*** Opening ENTRIES SUPPLIED ***
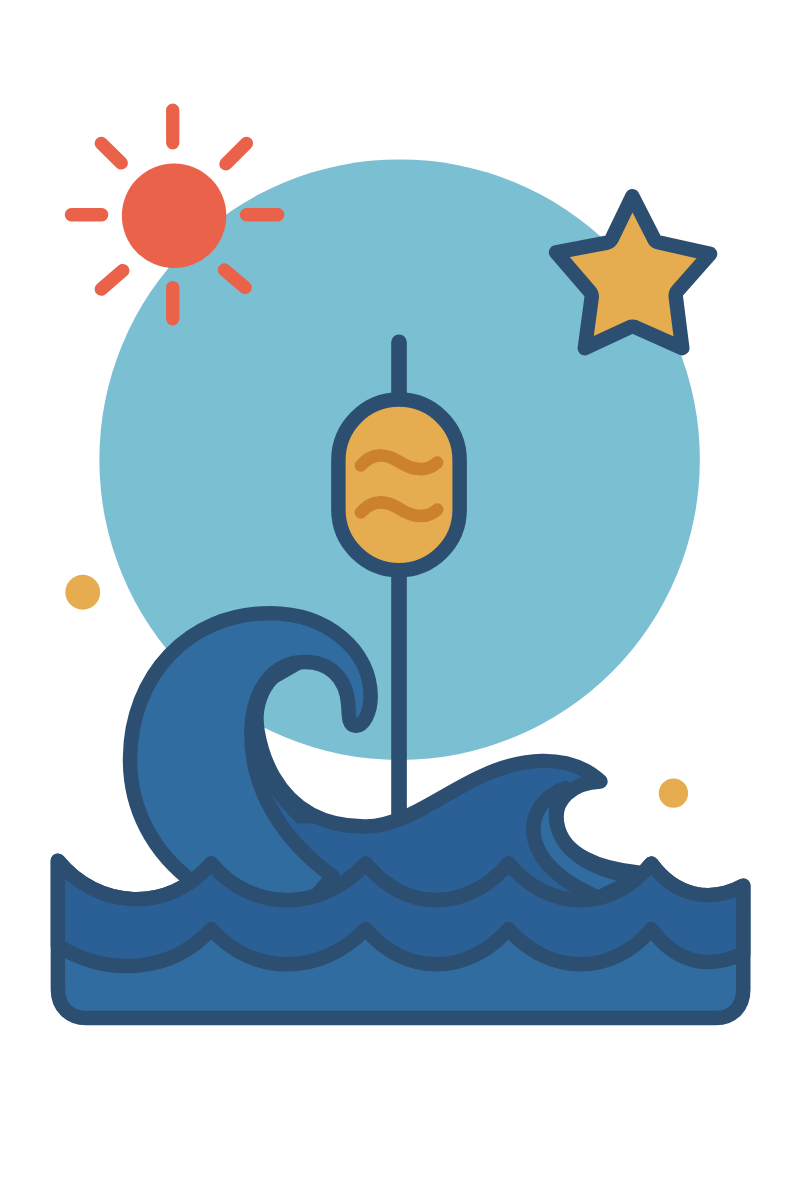
<!DOCTYPE html>
<html lang="en">
<head>
<meta charset="utf-8">
<title>Sea lantern</title>
<style>
:root{
  --paper:#ffffff;
  --sky:#7abfd2;
  --navy:#2c4e71;
  --water:#316ca1;
  --deep:#2a6095;
  --gold:#e6ac50;
  --amber:#cc812d;
  --coral:#eb624b;
}
html,body{margin:0;padding:0;background:var(--paper);overflow:hidden}
.poster{display:block;width:800px;height:1200px;background:var(--paper)}
.sky{fill:var(--sky)}
.sun{fill:var(--coral);stroke:none}
.rays{stroke:var(--coral);stroke-width:6.8;stroke-linecap:round}
.outline{stroke:var(--navy);stroke-width:7.4;stroke-linejoin:round;stroke-linecap:round}
.gold{fill:var(--gold)}
.water{fill:var(--water)}
.deep{fill:var(--deep)}
.line{fill:none}
.navy{fill:var(--navy)}
.pole{stroke:var(--navy);stroke-width:8;stroke-linecap:round}
.glow{fill:none;stroke:var(--amber);stroke-width:6.4;stroke-linecap:round}
</style>
</head>
<body>
<svg class="poster" viewBox="0 0 409 613.5" role="img" aria-label="A lantern on a pole above curling sea waves, with a sun and a star">
  <defs>
    <path id="ripple" d="M184.500 238C190 231.500 197 231.500 204 236C211 240.500 218 241.500 223.500 236.500"/>
  </defs>

  <circle class="sky" cx="204.300" cy="235" r="153.500"/>

  <g id="sun">
    <circle class="sun" cx="89" cy="110.300" r="26.700"/>
    <path class="rays" d="M88.300 56.300V73M88.300 147V163M36.500 109.800H52M126 109.800H142M51.800 73.300L62 83.300M126 73.300L115.500 83.800M51.800 147.800L62.800 138.300M125.300 147L114.800 138"/>
  </g>

  <path id="star" class="gold outline" d="M323.300 100.300L334.500 122.300Q335 123.500 337 124L363 129.800L346.300 148.800Q345.300 150 345.500 151.800L348.800 178L324.800 167.300Q323.300 166.800 322 167.300L299 178L302.500 152Q302.600 150.300 301.500 149L284.300 129L310.500 124Q312 123.600 312.800 122Z"/>

  <g id="lantern">
    <path class="pole" d="M204 175V422"/>
    <rect class="gold outline" x="173" y="204.300" width="62" height="87.200" rx="31"/>
    <use href="#ripple" class="glow"/>
    <use href="#ripple" class="glow" y="24"/>
  </g>

  <g class="gold">
    <circle cx="42.300" cy="302.800" r="8.900"/>
    <circle cx="344.300" cy="405.500" r="7.500"/>
  </g>

  <g id="breakers">
    <path class="deep outline" d="M131 352C128 378 139 423 187 422.500C216 422 240 390 277 389C290 388.800 300 393 307 399.500C293 400 282 409 285 422C288 437 306 444 326 446L333 470H130Z"/>
    <path class="water outline" d="M289 403C275 408 269 421 275 434C280 445 292 453 306 459L326 449C304 445 289 437 285 423C283 414 285 408 289 403Z"/>
    <path class="water outline" d="M100 452C78 436 66 413 66.500 387C67 346 96 313.500 138 313.500C168 313.500 189.500 333 189.500 356C189.500 364 186 371.500 181.500 371C178 370.500 178.500 366 178 360C177 346 168 338.500 156 338.500C140 338.500 129 352 128.500 374C128 404 145 430 170 448L150 472H112Z"/>
    <path class="navy" d="M128 372C129 352 142 341 156 341L142 349C134 357 133 370 137 384C142 402 153 415 170 421L152 421C138 408 128 391 128 372Z"/>
  </g>

  <g id="sea">
    <path class="water outline" d="M29.600 440C50 465 86 467 108 441.500C129 466.500 164 466.500 187 441.500C207 466.500 239 466.500 260 441.500C281 466.500 313 466.500 333 441.500C345 458 363 462 380 452.800V506C380 514.500 374.500 520.500 366 520.500H44C35.500 520.500 29.600 514.500 29.600 506Z"/>
    <path class="deep outline" d="M29.600 440C50 465 86 467 108 441.500C129 466.500 164 466.500 187 441.500C207 466.500 239 466.500 260 441.500C281 466.500 313 466.500 333 441.500C345 458 363 462 380 452.800V487.500C363 495.500 346 493 333 475C313 499 281 499 260 475C239 499 207 499 187 475C164 499 129 499 108 475C87 498 54 499 29.600 483.500Z"/>
  </g>
</svg>
</body>
</html>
*** Closing ENTRIES SUPPLIED ***
- [WORK ITEM]: The word "gold" appears in some of the lines above. Copy those lines.

- [WORKED SOLUTION]:
  --gold:#e6ac50;
.gold{fill:var(--gold)}
  <path id="star" class="gold outline" d="M323.300 100.300L334.500 122.300Q335 123.500 337 124L363 129.800L346.300 148.800Q345.300 150 345.500 151.800L348.800 178L324.800 167.300Q323.300 166.800 322 167.300L299 178L302.500 152Q302.600 150.300 301.500 149L284.300 129L310.500 124Q312 123.600 312.800 122Z"/>
    <rect class="gold outline" x="173" y="204.300" width="62" height="87.200" rx="31"/>
  <g class="gold">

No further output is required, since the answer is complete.